** TASK INSTRUCTIONS **
Could you find every line in the entries below that holds the word "randomGradient" and copy it?
*** Block opens ***
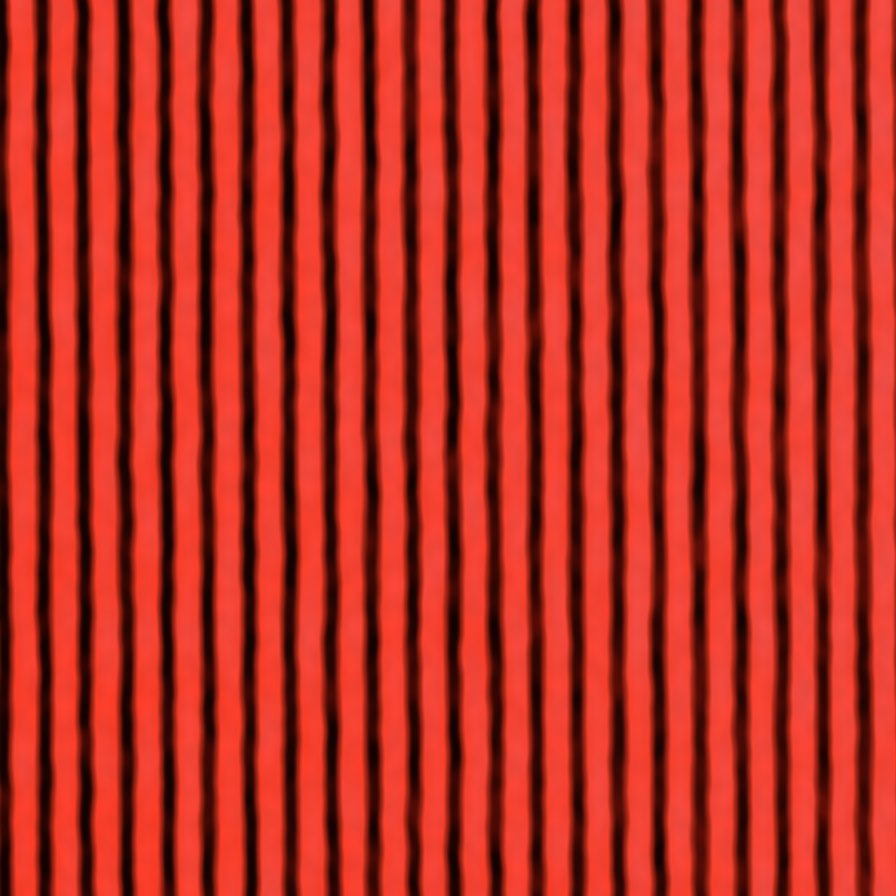
A three.js fragment shader for this pattern:

```glsl
varying vec2 vUv;

const float RIBS = 21.88;
const float FIRST_RIB = 0.026;
const float LEAN = 0.005;

const vec3 WARM_RED = vec3(0.975, 0.235, 0.155);
const vec3 PINK_RED = vec3(0.945, 0.295, 0.26);
const vec3 EDGE_RED = vec3(0.67, 0.16, 0.09);
const vec3 GROOVE = vec3(0.30, 0.03, 0.01);
const vec3 PIT = vec3(0.07, 0.012, 0.008);

vec2 randomGradient(vec2 cell) {
  float angle = 6.2832 * fract(sin(dot(cell, vec2(127.1, 311.7))) * 43758.5);
  return vec2(cos(angle), sin(angle));
}

// Gradient noise, roughly -0.7 to 0.7
float gradientNoise(vec2 p) {
  vec2 cell = floor(p);
  vec2 f = p - cell;
  vec2 u = f * f * f * (f * (f * 6.0 - 15.0) + 10.0);
  float a = dot(randomGradient(cell), f);
  float b = dot(randomGradient(cell + vec2(1.0, 0.0)), f - vec2(1.0, 0.0));
  float c = dot(randomGradient(cell + vec2(0.0, 1.0)), f - vec2(0.0, 1.0));
  float d = dot(randomGradient(cell + vec2(1.0, 1.0)), f - vec2(1.0, 1.0));
  return mix(mix(a, b, u.x), mix(c, d, u.x), u.y);
}

// Rib coordinate: whole numbers fall on the rib centres
float ribCoordinate(vec2 uv) {
  float s = (uv.x - FIRST_RIB + LEAN * (uv.y - 0.5)) * RIBS;
  float bend = 0.06 * gradientNoise(vec2(s * 0.7 + 3.3, uv.y * 9.0));
  float ripple = 0.05 * gradientNoise(vec2(s * 1.3 + 8.6, uv.y * 30.0));
  return s + bend + ripple;
}

// Warm at lower left, pinker at upper right and along the crest
vec3 ribColor(vec2 uv, float s, float d) {
  float pink = 0.05 + 0.45 * uv.x + 0.25 * uv.y;
  pink += 0.25 * (1.0 - smoothstep(0.0, 0.22, d));
  pink += 0.6 * gradientNoise(vec2(s * 1.1, uv.y * 14.0 + 5.4));
  vec3 color = mix(WARM_RED, PINK_RED, clamp(pink, 0.0, 1.2));
  float mottle = gradientNoise(vec2(s * 2.6, uv.y * 45.0));
  return color * (1.0 + 0.05 * mottle);
}

// Long dark blotches, deeper toward the left
float pitDepth(vec2 uv, float s) {
  float streaks = gradientNoise(vec2(s * 0.83 + 1.7, uv.y * 15.0));
  float specks = gradientNoise(vec2(s * 1.6 + 6.2, uv.y * 34.0));
  return clamp(mix(0.9, 0.38, uv.x) + 0.9 * streaks + 0.5 * specks, 0.0, 1.0);
}

void main() {
  float s = ribCoordinate(vUv);
  float d = abs(s - floor(s + 0.5));
  float pit = pitDepth(vUv, s);

  // Rib, shaded flank, groove floor, then pits
  vec3 color = ribColor(vUv, s, d);
  color = mix(color, EDGE_RED, smoothstep(0.21, 0.32, d));
  color = mix(color, GROOVE, smoothstep(0.27, 0.45, d) * mix(0.82, 1.0, pit));
  color = mix(color, PIT, smoothstep(0.33, 0.47, d) * pit);

  gl_FragColor = vec4(color, 1.0);
}
```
*** Block closes ***
** WRITTEN RESPONSE **
vec2 randomGradient(vec2 cell) {
  float a = dot(randomGradient(cell), f);
  float b = dot(randomGradient(cell + vec2(1.0, 0.0)), f - vec2(1.0, 0.0));
  float c = dot(randomGradient(cell + vec2(0.0, 1.0)), f - vec2(0.0, 1.0));
  float d = dot(randomGradient(cell + vec2(1.0, 1.0)), f - vec2(1.0, 1.0));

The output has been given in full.